PHP is one of the most popular programming languages for the web, largely because it was the first programming language designed for use on the web, and it’s the language that WordPress is written in (WordPress alone accounts for over 20% of all websites in the world).
When you ask a web server for a page, it’s PHP’s job to piece it together. When you browse a WordPress blog or make a post on Facebook, PHP is making that possible also.
Unlike Ruby or Python, PHP comes preinstalled on most web servers. Anyone who has gone through a Ruby install on a Mac probably knows why that’s such a selling point (trust us).
You’ll often see PHP associated with LAMP. LAMP is the name for a common way to set up a web server, database, operating system and web language:
Linux (operating system)
Apache (web server)
PHP (web programming language)
When you build a website, your address is the URL – that’s where users can find you, but it’s NOT where all your data lives. When you write a blog post on your blog, you’re actually sending all that text to live in a database. Every time the page loads, it retrieves the text from your database so that your user can read it.
To get information in and out of a database, you talk to the database in a programming language like SQL. Don’t confuse SQL with MySQL: SQL is the programming language and MySQL is a popular database that speaks SQL. Other popular SQL databases are Microsoft’s SQL Server and PostgreSQL.
SQL is short for “Structured Query Language,” and in some ways, it’s pretty straightforward.
You should also note: some people are anti-SQL, or part of the “NoSQL movement” and prefer to use databases that aren’t so structured. One alternate database is Cassandra, but there are others.
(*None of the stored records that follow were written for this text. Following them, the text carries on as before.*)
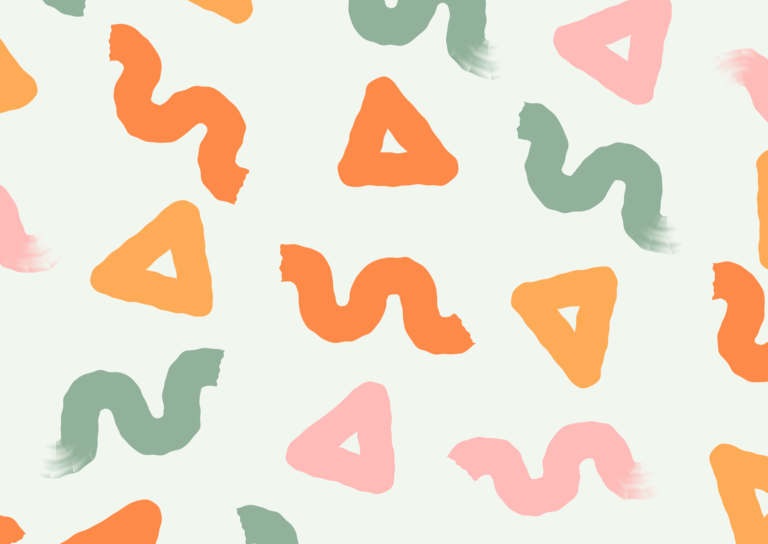
This pattern is drawn by a WebGL 1 fragment shader. Its source:

```glsl
precision highp float;
// Scattered brush squiggles and rounded hollow triangles on pale mint paper.

uniform vec2 u_resolution;

const vec3 PAPER  = vec3(0.947, 0.965, 0.938);
const vec3 ORANGE = vec3(0.995, 0.542, 0.288);
const vec3 SAGE   = vec3(0.573, 0.694, 0.604);
const vec3 PINK   = vec3(0.995, 0.735, 0.722);
const vec3 YELLOW = vec3(0.995, 0.672, 0.342);

float hash(vec2 cell, float salt) {
  return fract(sin(dot(cell, vec2(127.1, 311.7)) + salt * 74.7) * 43758.545);
}

vec2 rotate(vec2 p, float angle) {
  float c = cos(angle), s = sin(angle);
  return vec2(c * p.x - s * p.y, s * p.x + c * p.y);
}

// Position along segment ab, unclamped: 0 at a, 1 at b.
float alongSegment(vec2 p, vec2 a, vec2 b) {
  return dot(p - a, b - a) / dot(b - a, b - a);
}

float segmentDistance(vec2 p, vec2 a, vec2 b) {
  return length(p - mix(a, b, clamp(alongSegment(p, a, b), 0.0, 1.0)));
}

// Skewed sine whose flanks are nearly upright; t runs from -1 to 1.
vec2 wavePoint(float t, float phase, float height) {
  float turn = 5.4 * t + phase;
  return vec2(0.165 * t - 0.012 * sin(2.0 * turn), height * sin(turn));
}

// Coverage of one wavy stroke with blunt ends, sometimes running dry.
float squiggle(vec2 p, vec2 cell, float pixel) {
  if (hash(cell, 1.0) < 0.3) p.x = -p.x;
  if (hash(cell, 2.0) < 0.3) p = -p;
  float tilt = hash(cell, 3.0);
  p = rotate(p, -mix(-0.5, 0.85, tilt * tilt));
  float phase = 0.5 * hash(cell, 4.0) - 0.25;
  float height = mix(0.046, 0.058, hash(cell, 5.0));

  float nearest = 1.0, along = 0.0, side = 0.0;
  vec2 a = wavePoint(-1.0, phase, height);
  for (int i = 0; i < 22; i++) {
    vec2 b = wavePoint(float(i + 1) / 11.0 - 1.0, phase, height);
    float d = segmentDistance(p, a, b);
    if (d < nearest) {
      nearest = d;
      along = (float(i) + alongSegment(p, a, b)) / 22.0;
      vec2 dir = normalize(b - a);
      side = dir.x * (p.y - a.y) - dir.y * (p.x - a.x);
    }
    a = b;
  }

  // Bristle streaks roughen the cut and the dry tail.
  float bristles = sin(side * 210.0 + phase * 40.0) + 0.6 * sin(side * 470.0);
  float cut = (abs(along - 0.5) - 0.5) * 0.55 + 0.0015 * bristles;
  float ink = 1.0 - smoothstep(-pixel, pixel, max(nearest - 0.034, cut));
  float dry = smoothstep(0.87, 1.0, along + 0.012 * bristles);
  return ink * (1.0 - dry * step(0.45, hash(cell, 6.0)));
}

// Coverage of a thick triangle outline: round outside, sharp hole inside.
float triangle(vec2 p, vec2 cell, float pixel) {
  p = rotate(p, 6.283 * hash(cell, 7.0));
  float nearest = 1.0;
  vec2 corners[3];
  for (int i = 0; i < 3; i++) {
    float k = float(i);
    float angle = 2.094 * k + 0.4 * hash(cell, 8.0 + k) - 0.2;
    corners[i] = mix(0.084, 0.104, hash(cell, 11.0 + k)) * vec2(cos(angle), sin(angle));
  }
  nearest = min(segmentDistance(p, corners[0], corners[1]),
            min(segmentDistance(p, corners[1], corners[2]),
                segmentDistance(p, corners[2], corners[0])));
  return 1.0 - smoothstep(-pixel, pixel, nearest - 0.031);
}

void main() {
  float pixel = 0.9 / u_resolution.y;
  vec2 p = (gl_FragCoord.xy - 0.5 * u_resolution) / u_resolution.y;
  p = rotate(p + vec2(0.03, 0.04), 0.15);

  vec2 pitch = vec2(0.385, 0.27);
  vec2 home = floor(p / pitch + 0.5);
  vec3 color = PAPER;

  // Checkerboard of squiggles and triangles, shifted within their cells.
  for (int y = -1; y <= 1; y++) {
    for (int x = -1; x <= 1; x++) {
      vec2 cell = home + vec2(float(x), float(y));
      vec2 shift = vec2(hash(cell, 14.0), hash(cell, 15.0)) - 0.5;
      vec2 local = p - cell * pitch - 0.026 * shift;
      // Hand-drawn wobble of the outlines.
      local += 0.0016 * sin(local.yx * 75.0 + cell) + 0.0006 * sin(local.yx * 210.0);

      // Ten evenly spread slots: even ones are squiggles, odd ones triangles.
      float slot = floor(mod(3.0 * cell.x - cell.y + 0.5, 10.0));
      if (mod(slot, 2.0) < 0.5) {
        vec3 ink = slot == 4.0 ? PINK : (slot == 2.0 || slot == 8.0 ? SAGE : ORANGE);
        color = mix(color, ink, squiggle(local, cell, pixel));
      } else {
        vec3 ink = slot < 2.0 ? PINK : (slot > 8.0 ? ORANGE : YELLOW);
        color = mix(color, ink, triangle(local, cell, pixel));
      }
    }
  }
  gl_FragColor = vec4(color, 1.0);
}
```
Many companies (like Facebook and Twitter) use a combination of both, so being well-versed in multiple database formats is well-advised should you apply for a job in database management.
Objective-C was created in 1983, but has recently become very popular because it powers OSX and iPhone apps. It’s kind of like C Language but with an expansion pack that that makes it more object-oriented. Some of the additional capabilities of Objective-C came from the language Smalltalk. Although Apple did recently release a new language for programming mobile apps called Swift, Objective-C is still the language to learn if you want to go into iPhone app development.
Swift is a programming language designed specifically for coding Apple’s iOS and OSX, meaning you can use it both for iPhone and Mac apps. Designed by Chris Lattner starting in 2010, the brand new language was unveiled in 2014 and is based on Objective-C, but was built to improve upon some of the issues with Objective-C and make it more user friendly for developers.
At this point, there are still a lot of bugs and quirks that are being worked out with Swift, so if you want to build for iOS or OSX, you should still learn Objective-C.
Remember how I said Python was particularly useful for academics and other people who need to process a lot of data? R is designed for data as well, and a lot of surveys, graphics and statistical programs are built using R. That said, R is not a particularly friendly programming language and is usually only used by academics or data scientists.
If the idea of big data appeals to you, learning R could be the way to go.